───── Records supplied ─────

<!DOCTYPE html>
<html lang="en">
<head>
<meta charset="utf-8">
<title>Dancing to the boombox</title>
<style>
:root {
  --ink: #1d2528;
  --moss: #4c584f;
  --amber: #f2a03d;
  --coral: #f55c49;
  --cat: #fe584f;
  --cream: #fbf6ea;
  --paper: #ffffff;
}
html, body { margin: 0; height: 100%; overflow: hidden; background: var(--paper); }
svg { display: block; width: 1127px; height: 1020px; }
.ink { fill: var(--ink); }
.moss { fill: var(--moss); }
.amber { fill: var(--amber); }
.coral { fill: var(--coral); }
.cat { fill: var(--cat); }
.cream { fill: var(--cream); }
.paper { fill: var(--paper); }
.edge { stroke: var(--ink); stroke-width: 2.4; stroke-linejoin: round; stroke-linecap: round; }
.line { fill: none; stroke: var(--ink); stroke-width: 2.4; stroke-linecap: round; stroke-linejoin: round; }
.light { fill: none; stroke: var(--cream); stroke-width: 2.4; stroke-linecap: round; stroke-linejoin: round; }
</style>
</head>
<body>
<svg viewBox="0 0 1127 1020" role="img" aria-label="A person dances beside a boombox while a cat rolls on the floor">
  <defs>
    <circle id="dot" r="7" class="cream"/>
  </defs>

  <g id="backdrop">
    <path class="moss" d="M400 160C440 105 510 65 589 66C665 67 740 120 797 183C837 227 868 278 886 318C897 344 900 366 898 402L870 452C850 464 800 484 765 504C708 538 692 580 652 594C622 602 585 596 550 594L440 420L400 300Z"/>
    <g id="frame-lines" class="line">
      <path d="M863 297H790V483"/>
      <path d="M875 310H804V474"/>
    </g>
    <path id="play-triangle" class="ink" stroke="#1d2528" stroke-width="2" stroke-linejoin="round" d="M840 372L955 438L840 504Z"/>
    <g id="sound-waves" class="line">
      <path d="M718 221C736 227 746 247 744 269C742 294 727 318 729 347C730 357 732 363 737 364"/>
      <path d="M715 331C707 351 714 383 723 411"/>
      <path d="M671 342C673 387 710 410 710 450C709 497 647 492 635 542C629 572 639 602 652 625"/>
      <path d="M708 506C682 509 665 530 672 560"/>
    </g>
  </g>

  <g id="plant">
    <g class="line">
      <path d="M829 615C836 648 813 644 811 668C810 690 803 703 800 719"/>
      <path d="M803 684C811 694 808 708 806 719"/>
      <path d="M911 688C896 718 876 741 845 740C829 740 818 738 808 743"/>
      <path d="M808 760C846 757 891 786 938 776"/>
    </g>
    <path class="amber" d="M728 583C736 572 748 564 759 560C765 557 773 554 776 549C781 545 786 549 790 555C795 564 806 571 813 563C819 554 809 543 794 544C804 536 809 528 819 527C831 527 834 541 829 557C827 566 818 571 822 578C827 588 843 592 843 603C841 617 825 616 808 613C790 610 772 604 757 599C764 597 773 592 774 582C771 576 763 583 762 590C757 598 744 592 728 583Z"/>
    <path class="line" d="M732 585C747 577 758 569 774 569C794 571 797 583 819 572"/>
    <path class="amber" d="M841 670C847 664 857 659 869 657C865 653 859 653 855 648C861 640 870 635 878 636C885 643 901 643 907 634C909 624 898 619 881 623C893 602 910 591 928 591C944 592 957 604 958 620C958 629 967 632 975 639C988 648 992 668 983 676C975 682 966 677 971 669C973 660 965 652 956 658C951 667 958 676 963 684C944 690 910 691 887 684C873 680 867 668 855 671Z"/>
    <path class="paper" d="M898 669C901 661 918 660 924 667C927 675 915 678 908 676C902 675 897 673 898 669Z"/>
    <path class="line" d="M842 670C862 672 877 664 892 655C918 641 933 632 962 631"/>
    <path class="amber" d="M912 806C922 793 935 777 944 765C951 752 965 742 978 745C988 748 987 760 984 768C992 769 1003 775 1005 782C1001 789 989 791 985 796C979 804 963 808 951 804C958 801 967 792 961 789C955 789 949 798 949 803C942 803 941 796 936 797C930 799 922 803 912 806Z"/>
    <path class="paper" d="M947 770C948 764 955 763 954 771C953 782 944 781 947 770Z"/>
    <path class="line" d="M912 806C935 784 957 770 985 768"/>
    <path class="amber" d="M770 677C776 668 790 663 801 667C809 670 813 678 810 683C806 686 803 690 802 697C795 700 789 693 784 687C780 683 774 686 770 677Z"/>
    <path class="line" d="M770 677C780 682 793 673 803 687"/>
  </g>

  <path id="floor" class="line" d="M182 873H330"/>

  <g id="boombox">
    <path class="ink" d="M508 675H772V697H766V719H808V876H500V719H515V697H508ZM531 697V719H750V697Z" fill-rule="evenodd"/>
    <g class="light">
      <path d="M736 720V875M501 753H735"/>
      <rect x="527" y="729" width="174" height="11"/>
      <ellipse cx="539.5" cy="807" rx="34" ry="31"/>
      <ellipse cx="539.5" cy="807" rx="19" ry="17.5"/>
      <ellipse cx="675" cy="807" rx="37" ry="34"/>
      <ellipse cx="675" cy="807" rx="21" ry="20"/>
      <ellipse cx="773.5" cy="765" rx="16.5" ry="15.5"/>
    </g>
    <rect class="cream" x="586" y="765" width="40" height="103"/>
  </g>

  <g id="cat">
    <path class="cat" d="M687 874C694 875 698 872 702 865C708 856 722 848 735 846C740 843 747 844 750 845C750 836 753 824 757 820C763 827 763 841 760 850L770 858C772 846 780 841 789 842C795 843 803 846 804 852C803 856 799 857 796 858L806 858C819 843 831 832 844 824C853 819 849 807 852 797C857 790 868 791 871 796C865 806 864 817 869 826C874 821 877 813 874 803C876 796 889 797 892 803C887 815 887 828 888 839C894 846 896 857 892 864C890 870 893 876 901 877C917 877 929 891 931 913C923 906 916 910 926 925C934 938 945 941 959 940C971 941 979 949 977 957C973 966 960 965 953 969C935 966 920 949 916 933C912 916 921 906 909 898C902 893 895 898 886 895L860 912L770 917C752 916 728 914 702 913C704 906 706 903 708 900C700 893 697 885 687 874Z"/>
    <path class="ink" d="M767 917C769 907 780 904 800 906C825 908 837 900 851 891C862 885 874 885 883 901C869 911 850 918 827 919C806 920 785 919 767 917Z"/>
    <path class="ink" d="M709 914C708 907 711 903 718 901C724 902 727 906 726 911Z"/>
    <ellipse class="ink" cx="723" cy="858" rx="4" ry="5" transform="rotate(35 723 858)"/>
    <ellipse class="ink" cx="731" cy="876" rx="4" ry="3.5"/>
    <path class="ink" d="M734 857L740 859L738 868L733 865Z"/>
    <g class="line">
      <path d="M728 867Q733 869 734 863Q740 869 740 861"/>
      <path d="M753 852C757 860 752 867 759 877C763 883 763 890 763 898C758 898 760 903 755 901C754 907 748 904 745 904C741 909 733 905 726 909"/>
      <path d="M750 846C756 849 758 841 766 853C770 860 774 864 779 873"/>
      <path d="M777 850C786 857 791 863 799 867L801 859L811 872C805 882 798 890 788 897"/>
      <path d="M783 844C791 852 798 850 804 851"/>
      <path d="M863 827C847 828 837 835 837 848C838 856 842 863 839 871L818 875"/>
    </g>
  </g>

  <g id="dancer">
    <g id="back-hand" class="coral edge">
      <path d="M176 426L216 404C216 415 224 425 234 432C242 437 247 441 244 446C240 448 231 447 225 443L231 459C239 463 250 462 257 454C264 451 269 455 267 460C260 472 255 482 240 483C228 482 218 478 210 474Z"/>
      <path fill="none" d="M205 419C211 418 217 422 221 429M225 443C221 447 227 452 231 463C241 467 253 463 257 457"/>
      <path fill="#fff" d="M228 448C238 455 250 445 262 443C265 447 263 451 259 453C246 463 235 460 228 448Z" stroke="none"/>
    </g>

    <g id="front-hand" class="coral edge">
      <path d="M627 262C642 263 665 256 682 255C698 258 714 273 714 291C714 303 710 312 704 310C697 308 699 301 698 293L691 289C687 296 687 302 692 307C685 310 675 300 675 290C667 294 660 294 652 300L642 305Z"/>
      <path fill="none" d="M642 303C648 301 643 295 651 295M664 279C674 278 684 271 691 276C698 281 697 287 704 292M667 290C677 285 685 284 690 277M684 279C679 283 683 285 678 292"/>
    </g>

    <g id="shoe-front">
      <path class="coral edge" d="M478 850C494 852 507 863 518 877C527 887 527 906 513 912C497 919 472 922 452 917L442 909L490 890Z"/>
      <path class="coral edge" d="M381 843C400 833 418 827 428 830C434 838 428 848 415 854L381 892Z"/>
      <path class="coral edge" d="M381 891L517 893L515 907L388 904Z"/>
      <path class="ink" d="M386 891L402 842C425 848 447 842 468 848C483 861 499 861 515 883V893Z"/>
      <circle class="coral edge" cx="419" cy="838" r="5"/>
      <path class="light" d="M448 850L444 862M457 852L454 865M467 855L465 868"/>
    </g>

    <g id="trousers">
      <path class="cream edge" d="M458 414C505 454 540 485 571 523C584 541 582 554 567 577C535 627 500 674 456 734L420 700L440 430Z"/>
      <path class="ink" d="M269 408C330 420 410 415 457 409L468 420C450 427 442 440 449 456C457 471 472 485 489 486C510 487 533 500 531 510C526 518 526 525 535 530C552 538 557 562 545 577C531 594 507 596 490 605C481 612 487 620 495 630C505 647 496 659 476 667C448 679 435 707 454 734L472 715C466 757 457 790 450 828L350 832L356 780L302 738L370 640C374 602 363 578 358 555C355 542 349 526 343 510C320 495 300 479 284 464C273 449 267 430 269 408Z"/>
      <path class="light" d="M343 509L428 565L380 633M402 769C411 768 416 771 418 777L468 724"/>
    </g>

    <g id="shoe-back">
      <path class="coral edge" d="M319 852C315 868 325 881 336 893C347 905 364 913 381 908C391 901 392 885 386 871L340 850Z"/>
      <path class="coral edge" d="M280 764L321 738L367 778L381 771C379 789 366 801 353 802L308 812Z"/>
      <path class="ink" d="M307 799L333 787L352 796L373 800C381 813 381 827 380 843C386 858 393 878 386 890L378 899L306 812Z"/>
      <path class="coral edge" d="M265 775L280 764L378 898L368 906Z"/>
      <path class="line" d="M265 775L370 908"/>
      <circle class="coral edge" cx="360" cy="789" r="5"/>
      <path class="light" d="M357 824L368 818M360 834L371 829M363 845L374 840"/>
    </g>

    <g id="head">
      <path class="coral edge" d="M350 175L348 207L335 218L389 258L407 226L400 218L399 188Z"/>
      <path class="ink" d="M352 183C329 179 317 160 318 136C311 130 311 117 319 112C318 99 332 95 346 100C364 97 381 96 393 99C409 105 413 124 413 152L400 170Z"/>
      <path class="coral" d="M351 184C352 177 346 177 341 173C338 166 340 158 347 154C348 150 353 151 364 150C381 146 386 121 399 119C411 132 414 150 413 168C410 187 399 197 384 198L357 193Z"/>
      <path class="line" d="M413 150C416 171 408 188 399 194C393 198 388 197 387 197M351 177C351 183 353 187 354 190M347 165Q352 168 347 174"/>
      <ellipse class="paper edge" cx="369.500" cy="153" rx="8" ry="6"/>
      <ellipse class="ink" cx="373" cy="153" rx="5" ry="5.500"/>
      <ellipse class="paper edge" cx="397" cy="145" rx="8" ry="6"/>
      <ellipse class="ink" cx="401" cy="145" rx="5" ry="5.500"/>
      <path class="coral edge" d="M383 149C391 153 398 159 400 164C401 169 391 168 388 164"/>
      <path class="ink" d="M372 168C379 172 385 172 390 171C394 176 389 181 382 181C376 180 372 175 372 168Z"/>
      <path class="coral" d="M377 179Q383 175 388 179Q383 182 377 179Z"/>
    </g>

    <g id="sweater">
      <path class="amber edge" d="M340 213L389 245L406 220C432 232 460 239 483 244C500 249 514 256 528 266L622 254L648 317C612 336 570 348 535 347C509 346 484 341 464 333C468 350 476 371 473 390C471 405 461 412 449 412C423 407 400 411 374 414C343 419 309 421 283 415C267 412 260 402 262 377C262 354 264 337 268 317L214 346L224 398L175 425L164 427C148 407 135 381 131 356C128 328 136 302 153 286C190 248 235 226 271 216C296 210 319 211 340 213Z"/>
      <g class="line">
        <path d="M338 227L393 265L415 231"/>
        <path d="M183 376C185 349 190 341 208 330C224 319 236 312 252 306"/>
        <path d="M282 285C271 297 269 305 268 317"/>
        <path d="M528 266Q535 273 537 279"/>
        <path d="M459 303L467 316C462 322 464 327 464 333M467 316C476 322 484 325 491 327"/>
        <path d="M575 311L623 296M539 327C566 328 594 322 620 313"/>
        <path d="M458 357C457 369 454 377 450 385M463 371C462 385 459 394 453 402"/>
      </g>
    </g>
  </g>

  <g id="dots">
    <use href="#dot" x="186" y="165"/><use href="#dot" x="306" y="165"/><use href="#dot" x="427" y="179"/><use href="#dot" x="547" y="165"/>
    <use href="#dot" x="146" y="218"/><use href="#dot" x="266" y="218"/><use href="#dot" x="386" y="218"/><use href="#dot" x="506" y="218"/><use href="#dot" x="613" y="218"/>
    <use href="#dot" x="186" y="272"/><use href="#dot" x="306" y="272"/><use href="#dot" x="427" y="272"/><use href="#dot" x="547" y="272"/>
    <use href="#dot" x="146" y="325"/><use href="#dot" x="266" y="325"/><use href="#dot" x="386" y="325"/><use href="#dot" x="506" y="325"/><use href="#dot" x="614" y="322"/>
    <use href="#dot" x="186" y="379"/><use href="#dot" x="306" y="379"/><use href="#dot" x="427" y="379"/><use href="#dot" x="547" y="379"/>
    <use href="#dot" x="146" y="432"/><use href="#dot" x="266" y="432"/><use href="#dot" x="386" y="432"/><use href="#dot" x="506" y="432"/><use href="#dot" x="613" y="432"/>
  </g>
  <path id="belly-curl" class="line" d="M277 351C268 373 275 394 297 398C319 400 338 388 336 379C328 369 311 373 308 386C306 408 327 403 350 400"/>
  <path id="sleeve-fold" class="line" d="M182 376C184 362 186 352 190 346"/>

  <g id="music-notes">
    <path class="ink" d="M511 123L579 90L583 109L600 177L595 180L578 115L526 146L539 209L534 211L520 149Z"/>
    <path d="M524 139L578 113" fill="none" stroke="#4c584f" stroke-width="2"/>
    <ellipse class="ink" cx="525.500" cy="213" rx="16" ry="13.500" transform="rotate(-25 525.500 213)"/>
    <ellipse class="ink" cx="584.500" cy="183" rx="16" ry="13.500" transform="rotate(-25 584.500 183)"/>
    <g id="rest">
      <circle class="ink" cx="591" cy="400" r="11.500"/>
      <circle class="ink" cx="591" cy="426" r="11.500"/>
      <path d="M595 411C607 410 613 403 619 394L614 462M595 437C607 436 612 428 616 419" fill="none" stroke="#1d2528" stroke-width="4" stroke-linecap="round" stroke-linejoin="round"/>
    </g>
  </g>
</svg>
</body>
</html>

─────

■ Problem statement ■
Stop after the line containing "615C836 648 813": print exactly the lines from the start of the entries above up to it, that line included.

■ Answer to this exercise ■
<!DOCTYPE html>
<html lang="en">
<head>
<meta charset="utf-8">
<title>Dancing to the boombox</title>
<style>
:root {
  --ink: #1d2528;
  --moss: #4c584f;
  --amber: #f2a03d;
  --coral: #f55c49;
  --cat: #fe584f;
  --cream: #fbf6ea;
  --paper: #ffffff;
}
html, body { margin: 0; height: 100%; overflow: hidden; background: var(--paper); }
svg { display: block; width: 1127px; height: 1020px; }
.ink { fill: var(--ink); }
.moss { fill: var(--moss); }
.amber { fill: var(--amber); }
.coral { fill: var(--coral); }
.cat { fill: var(--cat); }
.cream { fill: var(--cream); }
.paper { fill: var(--paper); }
.edge { stroke: var(--ink); stroke-width: 2.4; stroke-linejoin: round; stroke-linecap: round; }
.line { fill: none; stroke: var(--ink); stroke-width: 2.4; stroke-linecap: round; stroke-linejoin: round; }
.light { fill: none; stroke: var(--cream); stroke-width: 2.4; stroke-linecap: round; stroke-linejoin: round; }
</style>
</head>
<body>
<svg viewBox="0 0 1127 1020" role="img" aria-label="A person dances beside a boombox while a cat rolls on the floor">
  <defs>
    <circle id="dot" r="7" class="cream"/>
  </defs>

  <g id="backdrop">
    <path class="moss" d="M400 160C440 105 510 65 589 66C665 67 740 120 797 183C837 227 868 278 886 318C897 344 900 366 898 402L870 452C850 464 800 484 765 504C708 538 692 580 652 594C622 602 585 596 550 594L440 420L400 300Z"/>
    <g id="frame-lines" class="line">
      <path d="M863 297H790V483"/>
      <path d="M875 310H804V474"/>
    </g>
    <path id="play-triangle" class="ink" stroke="#1d2528" stroke-width="2" stroke-linejoin="round" d="M840 372L955 438L840 504Z"/>
    <g id="sound-waves" class="line">
      <path d="M718 221C736 227 746 247 744 269C742 294 727 318 729 347C730 357 732 363 737 364"/>
      <path d="M715 331C707 351 714 383 723 411"/>
      <path d="M671 342C673 387 710 410 710 450C709 497 647 492 635 542C629 572 639 602 652 625"/>
      <path d="M708 506C682 509 665 530 672 560"/>
    </g>
  </g>

  <g id="plant">
    <g class="line">
      <path d="M829 615C836 648 813 644 811 668C810 690 803 703 800 719"/>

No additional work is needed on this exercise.